Take Nike’s 2013 #CountOnKobe campaign. These are only shoes, right? But here’s a 1:03 minute video that Millenials sought out, shared, repeat watched and swore their allegiance to. The product: Kobe 8 System, the lightest, lowest Nike Basketball shoe to date. The message: After 17 years in the league, Bryant’s drive to dominate and constantly improve his game is part of the world’s natural order. This is the way it was. This is the way it is. This is the way it will be. Count on Kobe. It rolled out on January 17th of this year across all platforms and shoes were sold.
Nike Basketball | Kobe Bryant: #COUNTONKOBE
In A World of Filters
It’s apparent that taking the same old-same old to a mobile app, Facebook or YouTube will no longer work. Not in this brave new world where upwards of 72 hours of video is added to YouTube every minute. Where Facebook’s algorithm only allows a small percentage of your fans to actually see your posts.

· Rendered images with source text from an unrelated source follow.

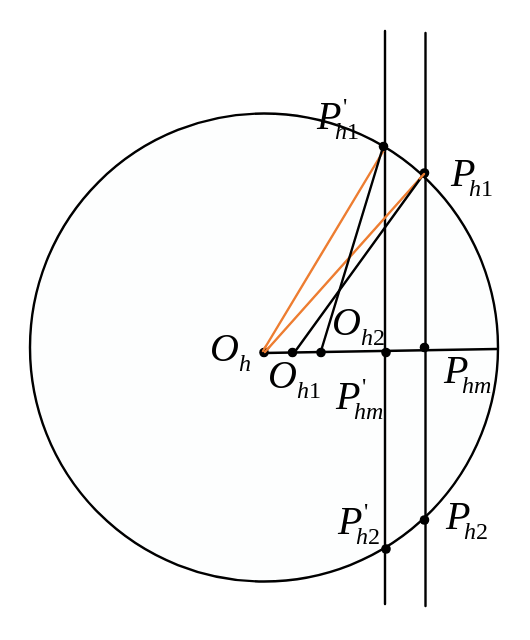
<!DOCTYPE html>
<html lang="en">
<head>
<meta charset="utf-8">
<title>Circle with two chords</title>
<style>
  :root {
    --paper: #ffffff;
    --disc: #fdfefe;
    --ink: #000000;
    --radius-line: #ed7d31;
  }
  * { box-sizing: border-box; }
  html, body { margin: 0; overflow: hidden; background: var(--paper); }
  .diagram {
    position: relative;
    width: 530px;
    height: 640px;
    overflow: hidden;
    color: var(--ink);
    font-family: "Liberation Serif", "TeX Gyre Pagella", serif;
  }
  .geometry { position: absolute; inset: 0; display: block; }
  .ink-lines { fill: none; stroke: var(--ink); stroke-width: 2.4; stroke-linecap: round; }
  .ink-lines .disc { fill: var(--disc); }
  .radii { stroke: var(--radius-line); stroke-width: 2.4; stroke-linecap: round; }
  .points { fill: var(--ink); }

  .label {
    position: absolute;
    left: var(--x);
    top: var(--y);
    font-size: 40px;
    line-height: 40px;
    font-style: italic;
    white-space: nowrap;
  }
  .label sub, .label sup {
    position: absolute;
    font-size: 24px;
    line-height: 24px;
  }
  .label sub { left: 18px; top: 23px; }
  .label.center sub { left: 29px; }
  .label sup { left: 26px; top: -2px; font-style: normal; }
  .digit { font-style: normal; }
</style>
</head>
<body>
<main class="diagram">
  <svg class="geometry" width="530" height="640" viewBox="0 0 530 640" role="img" aria-label="Circle crossed by two vertical lines, with radii drawn to their upper intersections">
    <g class="ink-lines">
      <circle class="disc" cx="264" cy="347.5" r="234"/>
      <line class="chord" x1="385" y1="31" x2="385" y2="604"/>
      <line class="chord" x1="425.5" y1="33" x2="425.5" y2="606"/>
      <line class="axis" x1="264" y1="353" x2="497" y2="349"/>
    </g>
    <g class="radii">
      <line x1="263" y1="351" x2="384" y2="150"/>
      <line x1="265" y1="352" x2="424" y2="174"/>
    </g>
    <g class="ink-lines">
      <line x1="321" y1="351" x2="383" y2="147"/>
      <line x1="294" y1="353" x2="423" y2="175"/>
    </g>
    <g class="points">
      <circle cx="264" cy="352.5" r="4.8"/>
      <circle cx="292.5" cy="352.5" r="4.8"/>
      <circle cx="321" cy="352.5" r="4.8"/>
      <circle cx="386" cy="352.5" r="4.8"/>
      <circle cx="424.5" cy="347.5" r="4.8"/>
      <circle cx="383.5" cy="146.5" r="4.8"/>
      <circle cx="424.5" cy="173" r="4.8"/>
      <circle cx="424.5" cy="520" r="4.8"/>
      <circle cx="386" cy="549" r="4.8"/>
    </g>
    <g class="radii">
      <line x1="263" y1="351" x2="266" y2="346"/>
      <line x1="265" y1="352" x2="269" y2="347.5"/>
      <line x1="420" y1="178.5" x2="424" y2="174"/>
    </g>
  </svg>

  <span class="label" style="--x:317px;--y:95.5px">P<sup>'</sup><sub>h<span class="digit">1</span></sub></span>
  <span class="label" style="--x:451px;--y:152.5px">P<sub>h<span class="digit">1</span></sub></span>
  <span class="label center" style="--x:210px;--y:327.5px">O<sub>h</sub></span>
  <span class="label center" style="--x:268px;--y:354.5px">O<sub>h<span class="digit">1</span></sub></span>
  <span class="label center" style="--x:332px;--y:301.5px">O<sub>h<span class="digit">2</span></sub></span>
  <span class="label" style="--x:336px;--y:375.5px">P<sup>'</sup><sub>hm</sub></span>
  <span class="label" style="--x:444px;--y:349.5px">P<sub>hm</sub></span>
  <span class="label" style="--x:338px;--y:500.5px">P<sup>'</sup><sub>h<span class="digit">2</span></sub></span>
  <span class="label" style="--x:446px;--y:495.5px">P<sub>h<span class="digit">2</span></sub></span>
</main>
</body>
</html>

Where 92% of ads are still served up to desktop computers.
This cannot be a video your teenaged neighbour or your Uncle Jack puts together. That much is sure. Check out the choice words and humour that sell the Dollar Shave Club business launch in its now famous $4,500 video campaign on YouTube. “Shave time. Shave money.” You’ll discover a video that’s highly visual, easily sharable on blogs, social networks as well as social hubs and mobile apps. Viewers will seek it out. As a result, it will reach its target audience and through discovering, watching and sharing, go far beyond.
DollarShaveClub.com – Our Blades Are F***ing Great
Taming the Unpredictable Beast
Now, rumour has it that social video is unpredictable and not easily measurable for ROI. History doesn’t lie. The Jeff Gordon Pepsi video (14th most shared branded video, beating out the Old Spice Guy) is helping in the soda wars where Coke has 61 million Facebook fans to Pepsi’s 9 million. Pepsi’s video campaigns in the past 12 months have achieved 2.32 million shares to Coke’s 606,000. Both stock and sales climbed. And the Monday morning after the 2013 Superbowl, Budweiser’s ‘Brotherhood’ ad had already chalked up 1.5 million shares ranking it #3 (right behind Volkswagen’s “The Force” at 5.5 million and Bud’s own 9/11 ad at 2.3 million).
Branding strategy, emotional connection and promotion all rolled out over social. With Anheuser-Busch sales flagging in the third quarter by 7% (according to MSN), their North American profits (at 1.82 billion) needed some bolstering. Nothing like a viral ad campaign to achieve that end.
So to answer the question, video can and should be social, not just all business.